**YOUR OBJECTIVE**
When the string "BROWN" is part of a line below, that line should be copied.

--- INPUT Enclosed Below ---

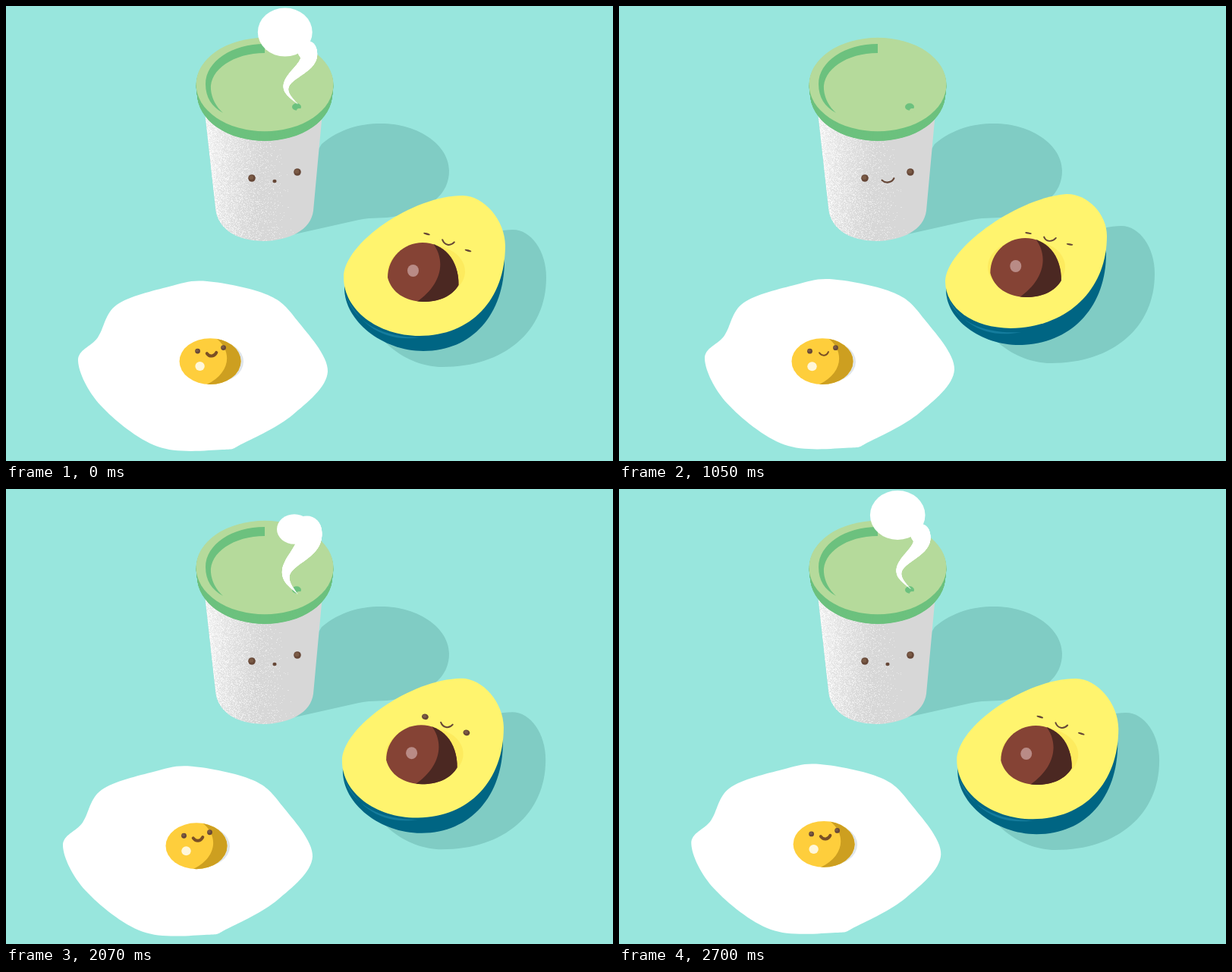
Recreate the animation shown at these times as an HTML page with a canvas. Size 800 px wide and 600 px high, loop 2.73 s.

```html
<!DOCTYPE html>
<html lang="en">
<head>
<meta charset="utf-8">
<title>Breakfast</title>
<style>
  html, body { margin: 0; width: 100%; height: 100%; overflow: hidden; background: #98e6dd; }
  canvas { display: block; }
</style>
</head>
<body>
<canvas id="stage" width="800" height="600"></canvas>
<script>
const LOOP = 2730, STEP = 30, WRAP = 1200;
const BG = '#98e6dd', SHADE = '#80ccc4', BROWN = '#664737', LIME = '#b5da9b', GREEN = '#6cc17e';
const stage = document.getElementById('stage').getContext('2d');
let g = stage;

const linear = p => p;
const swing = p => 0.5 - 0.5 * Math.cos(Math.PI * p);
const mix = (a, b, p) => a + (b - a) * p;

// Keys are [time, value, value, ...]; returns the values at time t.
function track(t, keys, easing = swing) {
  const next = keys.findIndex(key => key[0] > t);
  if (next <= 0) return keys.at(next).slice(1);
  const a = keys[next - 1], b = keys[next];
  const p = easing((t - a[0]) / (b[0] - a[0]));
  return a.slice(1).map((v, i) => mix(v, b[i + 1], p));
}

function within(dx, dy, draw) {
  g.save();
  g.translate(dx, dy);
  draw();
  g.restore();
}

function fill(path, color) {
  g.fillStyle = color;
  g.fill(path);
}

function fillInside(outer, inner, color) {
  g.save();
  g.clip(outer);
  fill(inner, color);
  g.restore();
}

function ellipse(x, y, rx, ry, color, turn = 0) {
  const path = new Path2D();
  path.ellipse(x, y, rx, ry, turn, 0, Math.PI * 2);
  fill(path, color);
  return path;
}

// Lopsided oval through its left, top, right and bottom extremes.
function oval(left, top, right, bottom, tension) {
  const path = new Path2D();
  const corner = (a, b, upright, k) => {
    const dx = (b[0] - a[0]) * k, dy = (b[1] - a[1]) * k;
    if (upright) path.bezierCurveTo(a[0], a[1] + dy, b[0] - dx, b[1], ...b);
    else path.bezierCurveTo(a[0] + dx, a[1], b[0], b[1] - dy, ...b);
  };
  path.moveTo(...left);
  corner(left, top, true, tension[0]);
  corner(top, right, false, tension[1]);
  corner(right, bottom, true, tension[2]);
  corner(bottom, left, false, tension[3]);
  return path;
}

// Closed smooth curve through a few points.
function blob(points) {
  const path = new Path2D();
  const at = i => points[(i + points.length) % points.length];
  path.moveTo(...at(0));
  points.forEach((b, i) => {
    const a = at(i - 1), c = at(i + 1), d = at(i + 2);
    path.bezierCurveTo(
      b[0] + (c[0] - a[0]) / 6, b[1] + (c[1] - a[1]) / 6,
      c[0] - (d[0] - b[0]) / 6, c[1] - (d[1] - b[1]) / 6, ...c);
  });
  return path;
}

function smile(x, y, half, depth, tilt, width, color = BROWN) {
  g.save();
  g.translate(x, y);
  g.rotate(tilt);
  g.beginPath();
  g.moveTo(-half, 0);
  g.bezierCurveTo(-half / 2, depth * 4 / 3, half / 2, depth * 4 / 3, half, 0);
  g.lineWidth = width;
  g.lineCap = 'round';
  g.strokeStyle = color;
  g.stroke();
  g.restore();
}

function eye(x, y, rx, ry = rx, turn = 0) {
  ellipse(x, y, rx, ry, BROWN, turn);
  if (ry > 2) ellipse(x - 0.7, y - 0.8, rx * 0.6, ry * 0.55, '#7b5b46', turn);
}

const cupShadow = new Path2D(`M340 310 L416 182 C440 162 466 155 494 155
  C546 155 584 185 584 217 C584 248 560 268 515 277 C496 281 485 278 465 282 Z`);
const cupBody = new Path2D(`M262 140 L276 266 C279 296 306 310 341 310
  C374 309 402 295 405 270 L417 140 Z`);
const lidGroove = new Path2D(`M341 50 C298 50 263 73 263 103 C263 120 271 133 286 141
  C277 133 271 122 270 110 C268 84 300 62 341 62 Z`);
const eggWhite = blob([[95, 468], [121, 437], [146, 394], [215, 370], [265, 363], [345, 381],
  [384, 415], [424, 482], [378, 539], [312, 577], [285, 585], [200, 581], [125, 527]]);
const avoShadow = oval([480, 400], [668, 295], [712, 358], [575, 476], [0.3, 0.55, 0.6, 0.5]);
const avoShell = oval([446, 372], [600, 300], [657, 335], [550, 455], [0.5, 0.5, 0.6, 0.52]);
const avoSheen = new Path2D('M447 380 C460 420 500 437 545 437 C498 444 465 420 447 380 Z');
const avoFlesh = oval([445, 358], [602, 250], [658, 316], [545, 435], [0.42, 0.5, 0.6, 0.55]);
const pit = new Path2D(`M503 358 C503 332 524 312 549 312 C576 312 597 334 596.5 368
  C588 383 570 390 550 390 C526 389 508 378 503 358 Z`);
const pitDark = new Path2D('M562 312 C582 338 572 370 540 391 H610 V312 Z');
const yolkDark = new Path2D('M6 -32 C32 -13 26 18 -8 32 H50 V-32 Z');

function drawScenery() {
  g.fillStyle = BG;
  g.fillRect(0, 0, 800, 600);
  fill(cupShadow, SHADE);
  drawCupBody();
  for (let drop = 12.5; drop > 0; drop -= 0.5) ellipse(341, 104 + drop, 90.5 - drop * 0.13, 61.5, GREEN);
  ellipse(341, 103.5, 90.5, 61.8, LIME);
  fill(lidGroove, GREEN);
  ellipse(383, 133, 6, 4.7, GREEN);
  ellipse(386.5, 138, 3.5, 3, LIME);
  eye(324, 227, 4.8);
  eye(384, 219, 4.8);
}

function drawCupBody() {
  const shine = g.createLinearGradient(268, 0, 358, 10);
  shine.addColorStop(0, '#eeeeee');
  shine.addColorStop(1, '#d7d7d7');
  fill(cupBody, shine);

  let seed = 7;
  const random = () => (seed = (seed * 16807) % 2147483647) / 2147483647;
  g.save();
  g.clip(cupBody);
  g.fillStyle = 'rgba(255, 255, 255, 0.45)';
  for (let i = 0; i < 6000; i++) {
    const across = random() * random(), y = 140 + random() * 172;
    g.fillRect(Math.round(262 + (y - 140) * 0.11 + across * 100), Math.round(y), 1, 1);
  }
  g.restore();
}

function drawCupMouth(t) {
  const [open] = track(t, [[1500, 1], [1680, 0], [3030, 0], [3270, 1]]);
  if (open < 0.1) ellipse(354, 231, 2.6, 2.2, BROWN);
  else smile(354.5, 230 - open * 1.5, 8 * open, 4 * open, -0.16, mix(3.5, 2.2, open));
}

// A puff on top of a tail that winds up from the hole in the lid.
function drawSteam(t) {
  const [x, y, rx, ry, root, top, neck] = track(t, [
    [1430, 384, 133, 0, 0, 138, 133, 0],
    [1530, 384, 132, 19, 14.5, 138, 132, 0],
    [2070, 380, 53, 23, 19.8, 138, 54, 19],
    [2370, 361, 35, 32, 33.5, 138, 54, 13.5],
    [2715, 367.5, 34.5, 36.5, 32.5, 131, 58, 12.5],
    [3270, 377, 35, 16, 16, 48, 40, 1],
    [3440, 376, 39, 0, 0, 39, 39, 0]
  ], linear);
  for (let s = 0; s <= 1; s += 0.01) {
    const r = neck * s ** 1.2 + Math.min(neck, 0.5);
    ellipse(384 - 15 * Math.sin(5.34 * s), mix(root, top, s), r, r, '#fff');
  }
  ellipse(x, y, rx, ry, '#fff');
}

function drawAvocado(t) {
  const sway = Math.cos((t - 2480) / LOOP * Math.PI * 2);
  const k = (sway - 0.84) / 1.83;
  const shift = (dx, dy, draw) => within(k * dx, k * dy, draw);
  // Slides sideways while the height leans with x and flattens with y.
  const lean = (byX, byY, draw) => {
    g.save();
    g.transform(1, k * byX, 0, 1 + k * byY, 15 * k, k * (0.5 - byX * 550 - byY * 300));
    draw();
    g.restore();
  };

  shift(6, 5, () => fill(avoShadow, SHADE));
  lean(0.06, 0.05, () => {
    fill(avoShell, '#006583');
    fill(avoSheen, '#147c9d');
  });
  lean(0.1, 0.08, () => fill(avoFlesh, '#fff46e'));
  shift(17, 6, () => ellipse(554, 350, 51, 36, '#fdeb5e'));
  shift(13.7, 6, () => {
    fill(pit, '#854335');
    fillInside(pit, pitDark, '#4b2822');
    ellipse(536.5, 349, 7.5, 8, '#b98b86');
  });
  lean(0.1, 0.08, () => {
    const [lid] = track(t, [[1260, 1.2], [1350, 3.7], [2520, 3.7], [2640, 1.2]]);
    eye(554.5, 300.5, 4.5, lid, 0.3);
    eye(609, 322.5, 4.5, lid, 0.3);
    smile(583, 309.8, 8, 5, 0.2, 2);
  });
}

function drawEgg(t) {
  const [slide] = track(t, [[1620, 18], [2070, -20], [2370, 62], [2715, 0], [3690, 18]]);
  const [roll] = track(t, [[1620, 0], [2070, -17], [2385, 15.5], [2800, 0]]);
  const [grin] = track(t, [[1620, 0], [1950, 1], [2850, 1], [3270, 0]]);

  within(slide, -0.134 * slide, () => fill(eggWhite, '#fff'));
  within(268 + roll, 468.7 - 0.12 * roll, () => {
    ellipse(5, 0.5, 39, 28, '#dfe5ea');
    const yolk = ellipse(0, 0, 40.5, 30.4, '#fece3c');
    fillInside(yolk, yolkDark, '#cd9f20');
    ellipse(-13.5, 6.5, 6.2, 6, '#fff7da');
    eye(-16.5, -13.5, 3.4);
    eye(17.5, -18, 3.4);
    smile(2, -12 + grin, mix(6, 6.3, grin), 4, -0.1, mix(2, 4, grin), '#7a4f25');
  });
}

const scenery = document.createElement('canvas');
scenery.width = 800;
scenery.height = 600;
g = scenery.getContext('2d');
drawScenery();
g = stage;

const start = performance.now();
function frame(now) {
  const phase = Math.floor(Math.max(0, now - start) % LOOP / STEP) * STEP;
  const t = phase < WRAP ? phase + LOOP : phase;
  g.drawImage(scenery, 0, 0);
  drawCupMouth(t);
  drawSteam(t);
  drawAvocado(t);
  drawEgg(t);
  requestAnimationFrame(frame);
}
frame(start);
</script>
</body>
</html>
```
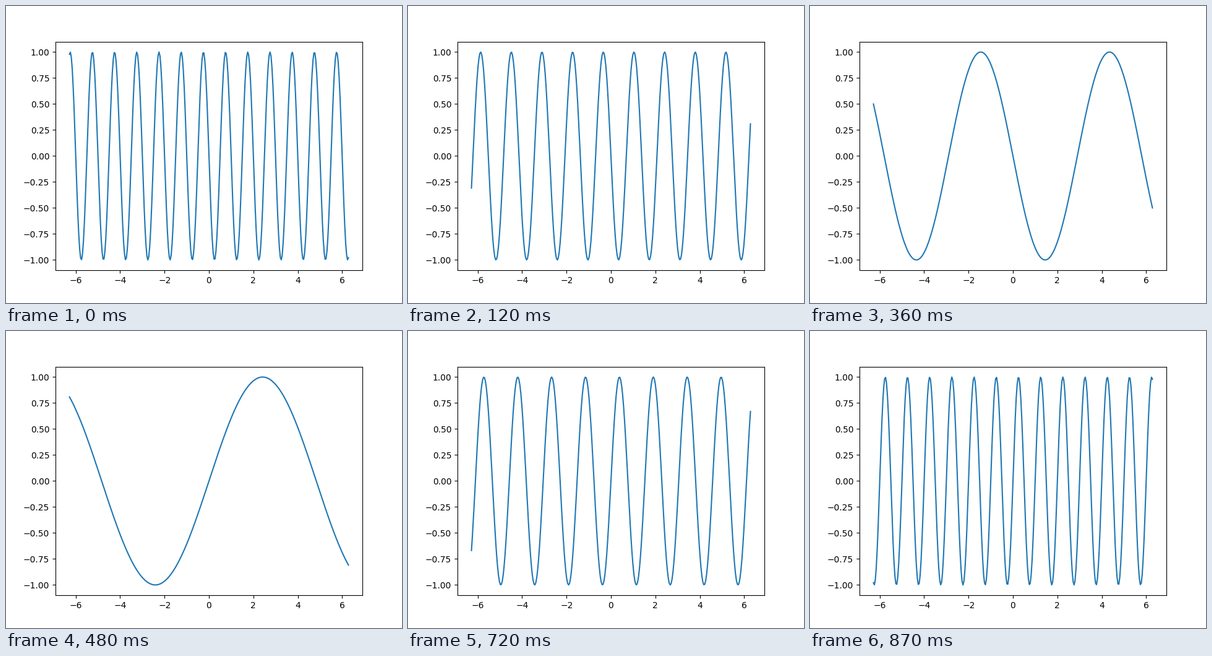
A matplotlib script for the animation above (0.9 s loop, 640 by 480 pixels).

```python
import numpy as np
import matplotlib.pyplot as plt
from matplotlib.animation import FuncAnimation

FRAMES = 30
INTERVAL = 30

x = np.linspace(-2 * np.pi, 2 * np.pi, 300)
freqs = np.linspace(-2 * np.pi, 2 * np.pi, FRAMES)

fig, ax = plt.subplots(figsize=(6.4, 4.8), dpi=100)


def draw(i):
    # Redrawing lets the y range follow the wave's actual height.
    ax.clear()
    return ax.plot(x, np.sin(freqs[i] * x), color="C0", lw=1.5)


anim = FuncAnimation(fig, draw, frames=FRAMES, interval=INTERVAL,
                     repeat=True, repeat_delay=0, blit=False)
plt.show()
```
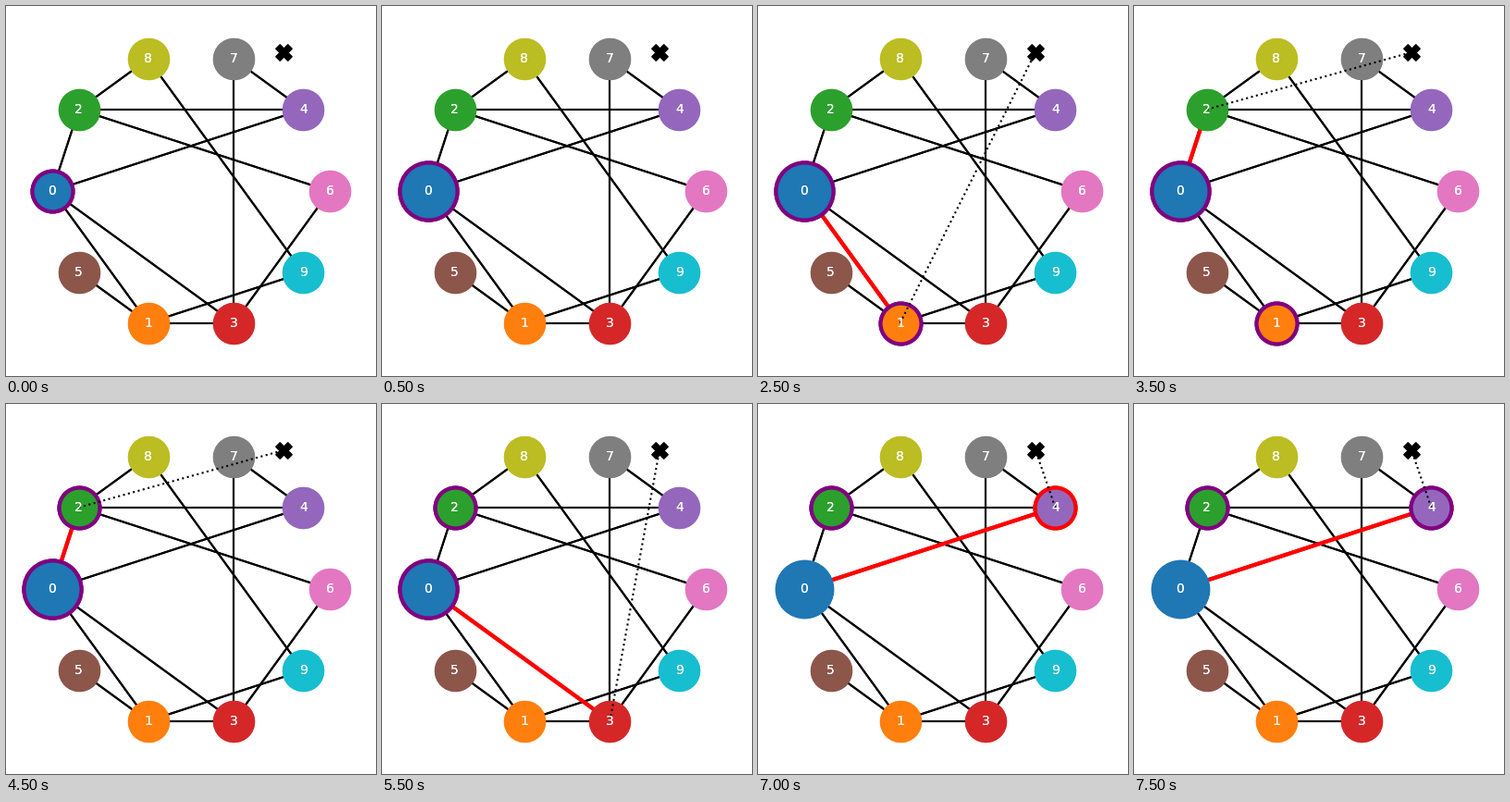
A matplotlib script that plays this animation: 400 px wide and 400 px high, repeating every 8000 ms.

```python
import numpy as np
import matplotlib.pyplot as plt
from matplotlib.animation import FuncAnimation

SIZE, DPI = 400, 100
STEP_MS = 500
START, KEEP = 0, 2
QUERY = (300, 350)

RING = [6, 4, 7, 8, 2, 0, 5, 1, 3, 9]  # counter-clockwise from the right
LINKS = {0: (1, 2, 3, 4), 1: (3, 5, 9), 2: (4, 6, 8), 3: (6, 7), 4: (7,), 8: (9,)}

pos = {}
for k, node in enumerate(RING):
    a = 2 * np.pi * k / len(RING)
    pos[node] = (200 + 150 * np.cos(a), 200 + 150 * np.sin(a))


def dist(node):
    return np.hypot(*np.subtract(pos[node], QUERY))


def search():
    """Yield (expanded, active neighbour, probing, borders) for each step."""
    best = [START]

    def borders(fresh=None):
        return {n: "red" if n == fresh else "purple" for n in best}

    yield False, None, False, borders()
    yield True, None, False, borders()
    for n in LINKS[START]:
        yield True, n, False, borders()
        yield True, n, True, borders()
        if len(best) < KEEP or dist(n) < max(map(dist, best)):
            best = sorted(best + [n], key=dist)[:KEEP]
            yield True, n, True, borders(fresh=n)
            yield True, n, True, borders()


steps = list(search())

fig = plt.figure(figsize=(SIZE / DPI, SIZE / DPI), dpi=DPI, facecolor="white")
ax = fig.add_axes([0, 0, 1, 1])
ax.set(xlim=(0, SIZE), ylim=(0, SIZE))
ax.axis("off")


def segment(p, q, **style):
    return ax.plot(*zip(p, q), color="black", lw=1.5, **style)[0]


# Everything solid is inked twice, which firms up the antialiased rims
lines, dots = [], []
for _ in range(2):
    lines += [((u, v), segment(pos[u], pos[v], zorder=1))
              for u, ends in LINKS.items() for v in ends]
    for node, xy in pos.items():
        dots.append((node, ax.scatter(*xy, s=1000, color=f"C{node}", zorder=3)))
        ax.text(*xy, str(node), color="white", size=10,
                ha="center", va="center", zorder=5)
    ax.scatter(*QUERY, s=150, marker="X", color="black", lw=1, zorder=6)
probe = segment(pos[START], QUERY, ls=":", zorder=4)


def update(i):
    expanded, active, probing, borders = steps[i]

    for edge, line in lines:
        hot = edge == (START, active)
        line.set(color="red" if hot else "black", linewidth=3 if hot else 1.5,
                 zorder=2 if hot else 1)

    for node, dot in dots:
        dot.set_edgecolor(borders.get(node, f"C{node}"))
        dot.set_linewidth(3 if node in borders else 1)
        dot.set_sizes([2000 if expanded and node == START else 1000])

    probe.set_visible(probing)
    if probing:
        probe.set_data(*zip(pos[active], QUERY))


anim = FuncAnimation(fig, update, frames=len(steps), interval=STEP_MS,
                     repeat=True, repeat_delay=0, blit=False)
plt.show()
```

--- End of Enclosed INPUT ---

**ANSWER TO THE PROBLEM**
const BG = '#98e6dd', SHADE = '#80ccc4', BROWN = '#664737', LIME = '#b5da9b', GREEN = '#6cc17e';
function smile(x, y, half, depth, tilt, width, color = BROWN) {
  ellipse(x, y, rx, ry, BROWN, turn);
  if (open < 0.1) ellipse(354, 231, 2.6, 2.2, BROWN);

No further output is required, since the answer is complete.